Content starts

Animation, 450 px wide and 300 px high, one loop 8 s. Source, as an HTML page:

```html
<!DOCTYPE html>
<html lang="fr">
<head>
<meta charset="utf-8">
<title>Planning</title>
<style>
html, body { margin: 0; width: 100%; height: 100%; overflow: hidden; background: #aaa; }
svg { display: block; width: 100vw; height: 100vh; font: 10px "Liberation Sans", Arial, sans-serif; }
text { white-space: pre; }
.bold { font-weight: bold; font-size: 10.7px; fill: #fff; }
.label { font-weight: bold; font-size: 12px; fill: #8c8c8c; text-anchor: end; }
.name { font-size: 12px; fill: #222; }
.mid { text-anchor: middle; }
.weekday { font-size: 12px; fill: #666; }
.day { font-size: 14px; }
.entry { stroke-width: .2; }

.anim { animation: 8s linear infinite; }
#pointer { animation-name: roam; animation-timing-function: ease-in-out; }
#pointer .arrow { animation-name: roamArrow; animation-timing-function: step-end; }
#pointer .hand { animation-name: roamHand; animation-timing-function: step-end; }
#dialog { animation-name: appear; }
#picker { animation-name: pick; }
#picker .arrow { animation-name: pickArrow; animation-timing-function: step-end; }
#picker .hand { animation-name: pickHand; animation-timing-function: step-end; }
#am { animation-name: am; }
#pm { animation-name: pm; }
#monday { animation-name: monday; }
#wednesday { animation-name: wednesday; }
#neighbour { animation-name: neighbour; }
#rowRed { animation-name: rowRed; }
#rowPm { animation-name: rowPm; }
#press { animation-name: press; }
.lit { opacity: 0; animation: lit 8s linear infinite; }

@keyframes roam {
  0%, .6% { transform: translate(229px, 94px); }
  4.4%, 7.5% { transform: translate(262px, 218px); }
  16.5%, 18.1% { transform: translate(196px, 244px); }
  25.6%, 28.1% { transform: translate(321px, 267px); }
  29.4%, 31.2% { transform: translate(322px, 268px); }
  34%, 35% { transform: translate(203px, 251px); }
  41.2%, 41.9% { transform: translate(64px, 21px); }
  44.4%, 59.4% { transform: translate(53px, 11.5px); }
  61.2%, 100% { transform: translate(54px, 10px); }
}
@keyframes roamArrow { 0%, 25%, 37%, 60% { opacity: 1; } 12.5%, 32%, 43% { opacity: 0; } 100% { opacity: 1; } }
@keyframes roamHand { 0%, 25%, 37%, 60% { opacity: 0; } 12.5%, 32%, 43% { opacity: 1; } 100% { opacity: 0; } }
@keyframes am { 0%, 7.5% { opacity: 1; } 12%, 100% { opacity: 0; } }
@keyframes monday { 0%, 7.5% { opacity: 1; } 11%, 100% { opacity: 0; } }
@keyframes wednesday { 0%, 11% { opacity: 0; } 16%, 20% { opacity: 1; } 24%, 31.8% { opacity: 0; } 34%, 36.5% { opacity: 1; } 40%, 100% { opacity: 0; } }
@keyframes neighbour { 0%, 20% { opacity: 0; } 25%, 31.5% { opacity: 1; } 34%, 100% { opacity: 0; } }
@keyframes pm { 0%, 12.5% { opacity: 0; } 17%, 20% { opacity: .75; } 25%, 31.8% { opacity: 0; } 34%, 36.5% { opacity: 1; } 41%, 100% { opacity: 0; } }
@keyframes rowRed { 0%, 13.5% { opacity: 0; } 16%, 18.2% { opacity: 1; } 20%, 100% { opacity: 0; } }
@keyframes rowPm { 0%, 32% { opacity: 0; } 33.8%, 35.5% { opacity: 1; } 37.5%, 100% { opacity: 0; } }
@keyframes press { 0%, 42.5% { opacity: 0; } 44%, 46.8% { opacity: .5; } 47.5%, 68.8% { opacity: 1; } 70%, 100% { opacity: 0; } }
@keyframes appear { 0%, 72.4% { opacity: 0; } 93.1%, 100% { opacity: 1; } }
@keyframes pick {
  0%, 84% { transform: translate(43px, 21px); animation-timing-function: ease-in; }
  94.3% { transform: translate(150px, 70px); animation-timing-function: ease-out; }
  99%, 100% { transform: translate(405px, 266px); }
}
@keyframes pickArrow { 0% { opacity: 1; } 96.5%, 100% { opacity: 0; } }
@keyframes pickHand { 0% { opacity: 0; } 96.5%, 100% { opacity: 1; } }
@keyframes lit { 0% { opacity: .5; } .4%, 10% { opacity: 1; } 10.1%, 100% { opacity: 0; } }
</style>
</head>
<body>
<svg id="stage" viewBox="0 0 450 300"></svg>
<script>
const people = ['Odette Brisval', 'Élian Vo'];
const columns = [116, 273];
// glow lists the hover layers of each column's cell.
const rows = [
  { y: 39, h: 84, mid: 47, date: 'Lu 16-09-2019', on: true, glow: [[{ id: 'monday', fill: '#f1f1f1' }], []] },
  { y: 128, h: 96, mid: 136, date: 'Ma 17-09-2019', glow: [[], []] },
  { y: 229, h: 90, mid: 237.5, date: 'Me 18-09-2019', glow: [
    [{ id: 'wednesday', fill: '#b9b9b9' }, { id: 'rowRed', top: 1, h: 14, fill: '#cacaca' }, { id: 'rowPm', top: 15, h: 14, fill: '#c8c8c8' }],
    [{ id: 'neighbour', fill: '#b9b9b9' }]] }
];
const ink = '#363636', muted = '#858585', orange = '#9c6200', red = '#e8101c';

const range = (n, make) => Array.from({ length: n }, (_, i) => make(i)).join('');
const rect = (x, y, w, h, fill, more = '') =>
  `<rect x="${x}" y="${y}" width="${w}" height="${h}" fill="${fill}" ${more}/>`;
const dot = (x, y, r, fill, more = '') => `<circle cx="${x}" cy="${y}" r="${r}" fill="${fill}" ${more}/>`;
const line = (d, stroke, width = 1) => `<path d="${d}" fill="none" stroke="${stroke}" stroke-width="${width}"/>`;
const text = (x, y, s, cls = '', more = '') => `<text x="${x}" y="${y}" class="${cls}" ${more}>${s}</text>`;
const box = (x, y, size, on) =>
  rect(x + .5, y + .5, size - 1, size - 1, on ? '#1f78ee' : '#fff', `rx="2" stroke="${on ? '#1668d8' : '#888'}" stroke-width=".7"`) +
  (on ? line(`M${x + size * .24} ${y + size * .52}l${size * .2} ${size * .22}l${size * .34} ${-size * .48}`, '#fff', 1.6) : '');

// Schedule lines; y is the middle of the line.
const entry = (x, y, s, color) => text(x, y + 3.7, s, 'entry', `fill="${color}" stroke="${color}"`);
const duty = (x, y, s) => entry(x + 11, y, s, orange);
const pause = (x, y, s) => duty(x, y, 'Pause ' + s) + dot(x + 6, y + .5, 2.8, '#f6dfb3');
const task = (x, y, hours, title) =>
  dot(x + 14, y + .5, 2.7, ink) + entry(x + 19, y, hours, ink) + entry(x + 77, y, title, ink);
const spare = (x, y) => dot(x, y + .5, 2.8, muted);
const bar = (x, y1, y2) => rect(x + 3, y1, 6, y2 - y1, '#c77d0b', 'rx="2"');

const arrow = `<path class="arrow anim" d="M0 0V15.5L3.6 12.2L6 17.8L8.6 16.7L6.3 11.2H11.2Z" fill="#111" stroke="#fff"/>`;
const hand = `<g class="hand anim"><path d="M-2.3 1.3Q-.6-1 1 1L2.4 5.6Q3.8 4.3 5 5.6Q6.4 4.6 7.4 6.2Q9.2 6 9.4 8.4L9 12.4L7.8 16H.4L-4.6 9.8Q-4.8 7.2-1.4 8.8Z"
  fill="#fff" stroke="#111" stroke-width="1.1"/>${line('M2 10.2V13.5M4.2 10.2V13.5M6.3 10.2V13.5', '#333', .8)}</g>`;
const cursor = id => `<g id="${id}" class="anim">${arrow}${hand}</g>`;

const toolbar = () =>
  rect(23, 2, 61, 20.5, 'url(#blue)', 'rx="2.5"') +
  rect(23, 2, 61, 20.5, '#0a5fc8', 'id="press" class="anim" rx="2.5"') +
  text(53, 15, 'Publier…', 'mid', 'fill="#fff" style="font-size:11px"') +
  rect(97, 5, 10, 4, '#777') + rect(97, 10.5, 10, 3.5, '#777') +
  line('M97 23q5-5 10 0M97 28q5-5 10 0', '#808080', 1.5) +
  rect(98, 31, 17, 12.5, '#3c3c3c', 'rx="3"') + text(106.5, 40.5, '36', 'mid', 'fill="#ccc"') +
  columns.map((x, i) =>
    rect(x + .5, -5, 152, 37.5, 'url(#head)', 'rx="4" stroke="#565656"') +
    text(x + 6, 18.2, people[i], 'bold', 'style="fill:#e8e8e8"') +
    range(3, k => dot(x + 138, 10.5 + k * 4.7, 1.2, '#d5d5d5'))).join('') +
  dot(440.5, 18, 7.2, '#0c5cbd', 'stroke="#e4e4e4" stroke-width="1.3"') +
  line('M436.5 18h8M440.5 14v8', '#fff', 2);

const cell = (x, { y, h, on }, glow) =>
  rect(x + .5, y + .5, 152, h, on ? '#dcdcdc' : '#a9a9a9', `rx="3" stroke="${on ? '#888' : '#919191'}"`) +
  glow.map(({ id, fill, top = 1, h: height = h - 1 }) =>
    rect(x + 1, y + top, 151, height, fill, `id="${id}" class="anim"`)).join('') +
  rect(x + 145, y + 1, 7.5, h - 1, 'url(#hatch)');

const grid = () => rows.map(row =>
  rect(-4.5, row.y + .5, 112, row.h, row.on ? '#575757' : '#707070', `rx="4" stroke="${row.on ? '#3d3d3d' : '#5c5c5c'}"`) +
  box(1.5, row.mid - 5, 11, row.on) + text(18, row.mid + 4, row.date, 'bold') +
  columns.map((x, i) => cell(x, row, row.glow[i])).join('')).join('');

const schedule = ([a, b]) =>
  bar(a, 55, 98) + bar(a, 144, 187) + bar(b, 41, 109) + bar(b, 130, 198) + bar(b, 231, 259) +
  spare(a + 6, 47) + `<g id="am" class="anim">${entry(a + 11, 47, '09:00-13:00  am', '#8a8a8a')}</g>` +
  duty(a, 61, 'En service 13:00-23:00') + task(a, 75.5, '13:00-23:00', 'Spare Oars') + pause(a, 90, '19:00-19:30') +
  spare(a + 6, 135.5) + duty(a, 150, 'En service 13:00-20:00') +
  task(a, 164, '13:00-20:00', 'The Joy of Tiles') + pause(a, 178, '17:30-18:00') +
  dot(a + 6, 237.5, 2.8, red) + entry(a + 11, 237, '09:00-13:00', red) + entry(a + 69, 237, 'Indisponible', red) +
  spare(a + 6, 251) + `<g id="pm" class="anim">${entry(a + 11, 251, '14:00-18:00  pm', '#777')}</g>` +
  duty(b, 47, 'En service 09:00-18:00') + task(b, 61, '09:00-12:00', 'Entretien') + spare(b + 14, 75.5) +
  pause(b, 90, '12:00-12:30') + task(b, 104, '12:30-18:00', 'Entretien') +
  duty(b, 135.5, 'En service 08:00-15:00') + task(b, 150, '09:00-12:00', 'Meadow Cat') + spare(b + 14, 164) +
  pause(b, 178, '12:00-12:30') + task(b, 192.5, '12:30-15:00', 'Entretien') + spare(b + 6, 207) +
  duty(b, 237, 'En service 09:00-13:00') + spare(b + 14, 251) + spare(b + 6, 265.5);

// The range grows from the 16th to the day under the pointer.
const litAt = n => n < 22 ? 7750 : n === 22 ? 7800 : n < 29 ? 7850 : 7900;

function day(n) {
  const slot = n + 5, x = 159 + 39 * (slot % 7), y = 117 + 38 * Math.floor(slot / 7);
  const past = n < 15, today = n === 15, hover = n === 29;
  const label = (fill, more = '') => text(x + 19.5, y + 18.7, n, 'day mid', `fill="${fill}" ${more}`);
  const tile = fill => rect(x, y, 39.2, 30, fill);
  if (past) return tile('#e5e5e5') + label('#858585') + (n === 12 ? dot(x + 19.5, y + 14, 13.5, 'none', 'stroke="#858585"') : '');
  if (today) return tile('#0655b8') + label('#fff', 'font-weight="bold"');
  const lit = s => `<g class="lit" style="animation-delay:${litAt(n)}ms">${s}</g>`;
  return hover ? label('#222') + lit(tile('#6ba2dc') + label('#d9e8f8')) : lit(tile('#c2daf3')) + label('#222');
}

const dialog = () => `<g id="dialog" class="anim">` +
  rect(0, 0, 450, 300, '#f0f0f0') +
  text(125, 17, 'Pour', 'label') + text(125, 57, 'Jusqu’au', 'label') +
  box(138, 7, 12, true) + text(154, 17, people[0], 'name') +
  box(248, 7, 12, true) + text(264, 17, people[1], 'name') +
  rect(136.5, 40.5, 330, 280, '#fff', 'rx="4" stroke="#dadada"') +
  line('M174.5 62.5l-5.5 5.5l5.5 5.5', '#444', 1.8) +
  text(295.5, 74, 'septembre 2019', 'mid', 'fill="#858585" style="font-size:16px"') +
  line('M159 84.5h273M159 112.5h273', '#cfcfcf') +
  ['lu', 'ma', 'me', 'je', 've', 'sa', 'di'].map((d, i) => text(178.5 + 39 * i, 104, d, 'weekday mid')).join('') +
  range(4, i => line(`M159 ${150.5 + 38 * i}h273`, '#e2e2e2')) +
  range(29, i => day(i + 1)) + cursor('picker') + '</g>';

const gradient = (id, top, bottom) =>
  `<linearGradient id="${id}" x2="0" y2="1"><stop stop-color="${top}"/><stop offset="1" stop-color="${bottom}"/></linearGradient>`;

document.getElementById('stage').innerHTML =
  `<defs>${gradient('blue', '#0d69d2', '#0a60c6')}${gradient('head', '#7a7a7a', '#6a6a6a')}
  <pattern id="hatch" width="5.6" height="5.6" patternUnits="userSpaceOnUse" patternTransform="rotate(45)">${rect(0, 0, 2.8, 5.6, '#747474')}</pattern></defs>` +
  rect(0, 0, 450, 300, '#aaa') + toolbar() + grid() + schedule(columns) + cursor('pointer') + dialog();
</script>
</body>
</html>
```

Content ends
Content starts

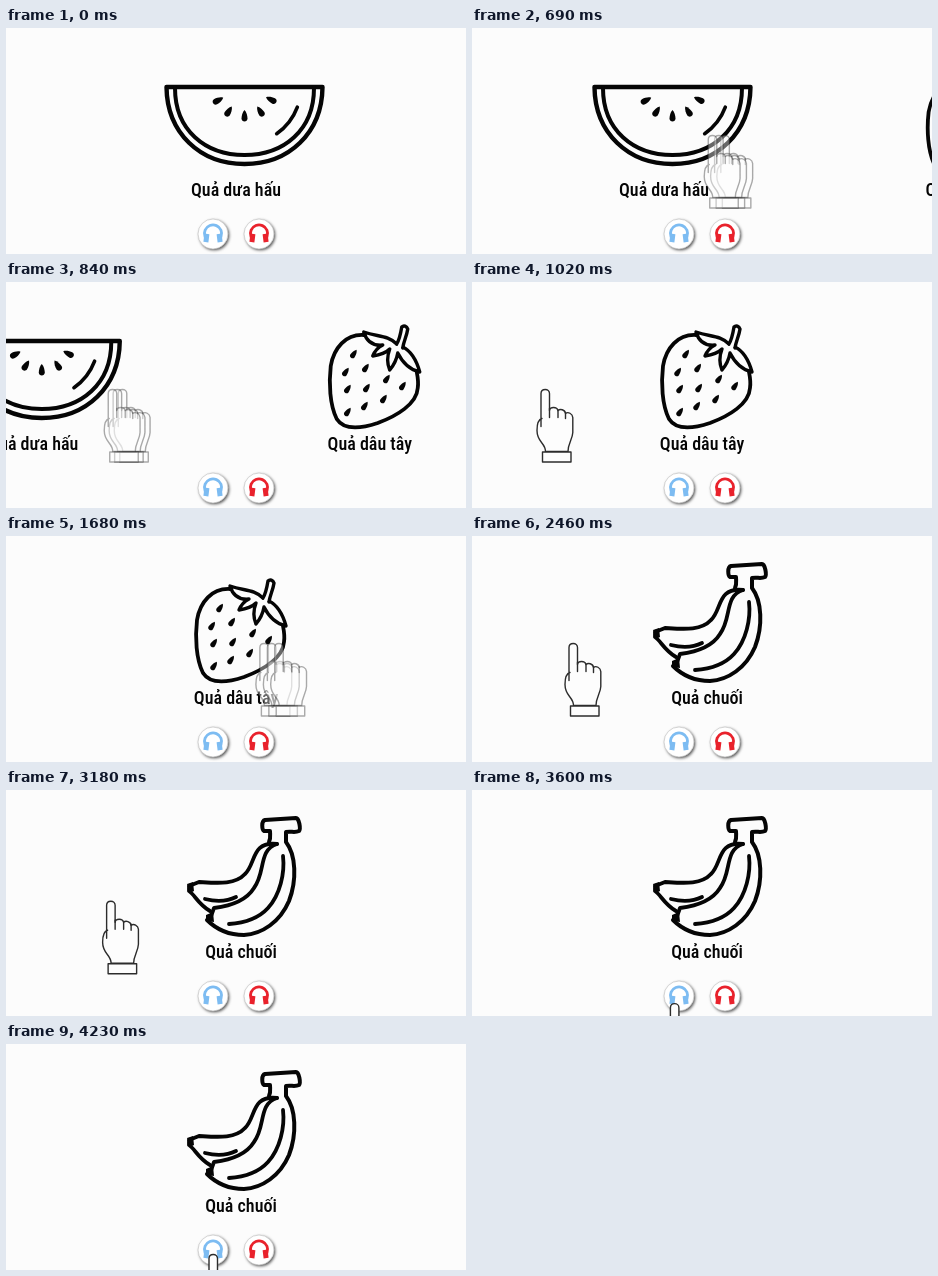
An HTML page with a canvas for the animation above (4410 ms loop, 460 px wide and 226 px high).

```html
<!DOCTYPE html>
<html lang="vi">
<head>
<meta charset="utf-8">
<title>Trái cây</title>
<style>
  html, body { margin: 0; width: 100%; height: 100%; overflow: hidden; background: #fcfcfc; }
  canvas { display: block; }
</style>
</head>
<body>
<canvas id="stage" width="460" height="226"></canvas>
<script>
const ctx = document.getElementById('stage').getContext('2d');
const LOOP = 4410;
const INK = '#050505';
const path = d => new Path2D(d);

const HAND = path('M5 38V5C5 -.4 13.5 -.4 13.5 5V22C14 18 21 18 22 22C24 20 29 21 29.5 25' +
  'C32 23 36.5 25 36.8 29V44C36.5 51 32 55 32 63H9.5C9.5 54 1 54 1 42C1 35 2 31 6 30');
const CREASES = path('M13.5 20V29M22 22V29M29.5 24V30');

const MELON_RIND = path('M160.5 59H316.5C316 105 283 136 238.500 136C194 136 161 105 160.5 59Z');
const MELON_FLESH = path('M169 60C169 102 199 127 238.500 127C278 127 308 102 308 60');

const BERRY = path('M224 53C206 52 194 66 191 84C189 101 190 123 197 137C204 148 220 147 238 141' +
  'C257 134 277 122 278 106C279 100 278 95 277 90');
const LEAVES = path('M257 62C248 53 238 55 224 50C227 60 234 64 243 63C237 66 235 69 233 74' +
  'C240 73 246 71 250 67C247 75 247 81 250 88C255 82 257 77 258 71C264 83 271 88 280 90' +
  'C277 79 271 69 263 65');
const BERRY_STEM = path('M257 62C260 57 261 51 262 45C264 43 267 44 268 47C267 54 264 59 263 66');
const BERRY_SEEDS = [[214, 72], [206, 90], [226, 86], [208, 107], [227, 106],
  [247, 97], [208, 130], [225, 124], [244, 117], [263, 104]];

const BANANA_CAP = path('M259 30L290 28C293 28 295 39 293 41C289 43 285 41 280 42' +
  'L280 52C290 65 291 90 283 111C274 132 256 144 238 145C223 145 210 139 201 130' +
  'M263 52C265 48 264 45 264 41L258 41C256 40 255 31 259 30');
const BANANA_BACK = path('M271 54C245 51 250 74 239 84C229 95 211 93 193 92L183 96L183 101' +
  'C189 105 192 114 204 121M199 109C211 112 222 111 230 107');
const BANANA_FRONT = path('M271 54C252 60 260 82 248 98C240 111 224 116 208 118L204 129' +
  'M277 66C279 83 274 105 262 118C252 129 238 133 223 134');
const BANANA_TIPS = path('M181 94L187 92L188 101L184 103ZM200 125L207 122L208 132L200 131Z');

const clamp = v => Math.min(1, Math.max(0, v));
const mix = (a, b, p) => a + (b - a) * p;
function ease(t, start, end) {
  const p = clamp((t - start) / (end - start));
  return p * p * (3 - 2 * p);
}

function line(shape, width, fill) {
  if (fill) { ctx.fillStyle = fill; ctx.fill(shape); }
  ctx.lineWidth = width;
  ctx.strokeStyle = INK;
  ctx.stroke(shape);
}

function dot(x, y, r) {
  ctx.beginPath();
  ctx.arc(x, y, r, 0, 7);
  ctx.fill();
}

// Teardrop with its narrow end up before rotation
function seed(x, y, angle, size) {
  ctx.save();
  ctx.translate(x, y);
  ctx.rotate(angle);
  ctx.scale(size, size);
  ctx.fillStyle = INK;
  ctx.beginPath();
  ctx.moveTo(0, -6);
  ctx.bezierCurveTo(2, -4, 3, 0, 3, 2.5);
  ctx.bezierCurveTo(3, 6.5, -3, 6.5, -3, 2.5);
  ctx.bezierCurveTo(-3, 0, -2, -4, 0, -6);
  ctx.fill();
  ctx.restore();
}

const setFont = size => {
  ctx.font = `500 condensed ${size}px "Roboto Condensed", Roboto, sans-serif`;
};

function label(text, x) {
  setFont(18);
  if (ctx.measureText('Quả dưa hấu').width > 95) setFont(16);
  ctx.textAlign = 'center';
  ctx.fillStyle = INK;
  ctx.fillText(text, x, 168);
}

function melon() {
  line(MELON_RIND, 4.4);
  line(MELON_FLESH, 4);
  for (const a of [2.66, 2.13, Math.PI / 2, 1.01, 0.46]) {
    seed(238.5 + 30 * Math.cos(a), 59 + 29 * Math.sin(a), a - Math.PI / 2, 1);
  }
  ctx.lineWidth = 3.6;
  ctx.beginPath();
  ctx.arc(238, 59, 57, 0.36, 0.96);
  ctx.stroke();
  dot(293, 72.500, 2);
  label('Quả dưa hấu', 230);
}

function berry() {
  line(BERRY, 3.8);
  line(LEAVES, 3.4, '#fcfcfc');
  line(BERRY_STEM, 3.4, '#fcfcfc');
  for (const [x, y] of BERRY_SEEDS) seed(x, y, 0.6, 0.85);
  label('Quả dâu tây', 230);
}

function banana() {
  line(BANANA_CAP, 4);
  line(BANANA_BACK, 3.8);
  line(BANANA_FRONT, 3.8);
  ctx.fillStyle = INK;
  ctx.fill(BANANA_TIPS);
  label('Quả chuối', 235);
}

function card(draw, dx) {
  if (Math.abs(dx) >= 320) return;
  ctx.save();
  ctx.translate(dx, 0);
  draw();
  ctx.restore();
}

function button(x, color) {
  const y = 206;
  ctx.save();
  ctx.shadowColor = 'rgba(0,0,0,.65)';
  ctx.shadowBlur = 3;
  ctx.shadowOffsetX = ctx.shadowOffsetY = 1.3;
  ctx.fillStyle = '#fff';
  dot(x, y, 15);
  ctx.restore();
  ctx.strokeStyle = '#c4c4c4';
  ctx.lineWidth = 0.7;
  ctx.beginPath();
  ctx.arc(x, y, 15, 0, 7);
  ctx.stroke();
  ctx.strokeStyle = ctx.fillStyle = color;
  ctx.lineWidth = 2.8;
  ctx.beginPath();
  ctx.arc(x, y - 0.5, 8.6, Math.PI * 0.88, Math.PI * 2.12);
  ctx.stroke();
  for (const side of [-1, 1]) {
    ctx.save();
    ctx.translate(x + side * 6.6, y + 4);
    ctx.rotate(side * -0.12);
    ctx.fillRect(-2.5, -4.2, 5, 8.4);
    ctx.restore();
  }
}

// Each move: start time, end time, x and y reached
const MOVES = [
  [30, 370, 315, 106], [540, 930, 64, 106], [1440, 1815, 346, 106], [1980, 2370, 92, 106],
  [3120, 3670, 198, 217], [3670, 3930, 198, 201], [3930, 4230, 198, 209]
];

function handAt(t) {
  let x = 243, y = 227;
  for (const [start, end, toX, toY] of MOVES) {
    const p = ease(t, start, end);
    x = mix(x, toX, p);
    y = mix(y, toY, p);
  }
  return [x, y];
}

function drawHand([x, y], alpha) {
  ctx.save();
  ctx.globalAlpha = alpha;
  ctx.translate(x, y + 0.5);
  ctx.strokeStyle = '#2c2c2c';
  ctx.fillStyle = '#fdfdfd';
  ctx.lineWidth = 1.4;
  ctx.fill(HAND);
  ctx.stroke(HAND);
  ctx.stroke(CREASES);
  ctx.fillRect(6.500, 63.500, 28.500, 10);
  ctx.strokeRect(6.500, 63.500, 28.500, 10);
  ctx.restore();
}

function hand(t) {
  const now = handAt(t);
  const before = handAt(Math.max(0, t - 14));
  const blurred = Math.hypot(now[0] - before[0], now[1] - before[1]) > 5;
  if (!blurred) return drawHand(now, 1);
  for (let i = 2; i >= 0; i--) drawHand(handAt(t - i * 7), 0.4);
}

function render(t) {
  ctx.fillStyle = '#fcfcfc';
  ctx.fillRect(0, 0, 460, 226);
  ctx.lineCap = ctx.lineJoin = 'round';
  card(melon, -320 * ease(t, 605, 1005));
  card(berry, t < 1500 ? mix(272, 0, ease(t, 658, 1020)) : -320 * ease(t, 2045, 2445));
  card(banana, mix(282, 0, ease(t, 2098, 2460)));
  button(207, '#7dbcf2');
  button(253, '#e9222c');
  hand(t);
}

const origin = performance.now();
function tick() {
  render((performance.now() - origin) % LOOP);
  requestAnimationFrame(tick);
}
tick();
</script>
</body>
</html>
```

Content ends

--- Problem details ---
The answer should be a single number: how many lines in the records contain "render".

--- Solved problem ---
2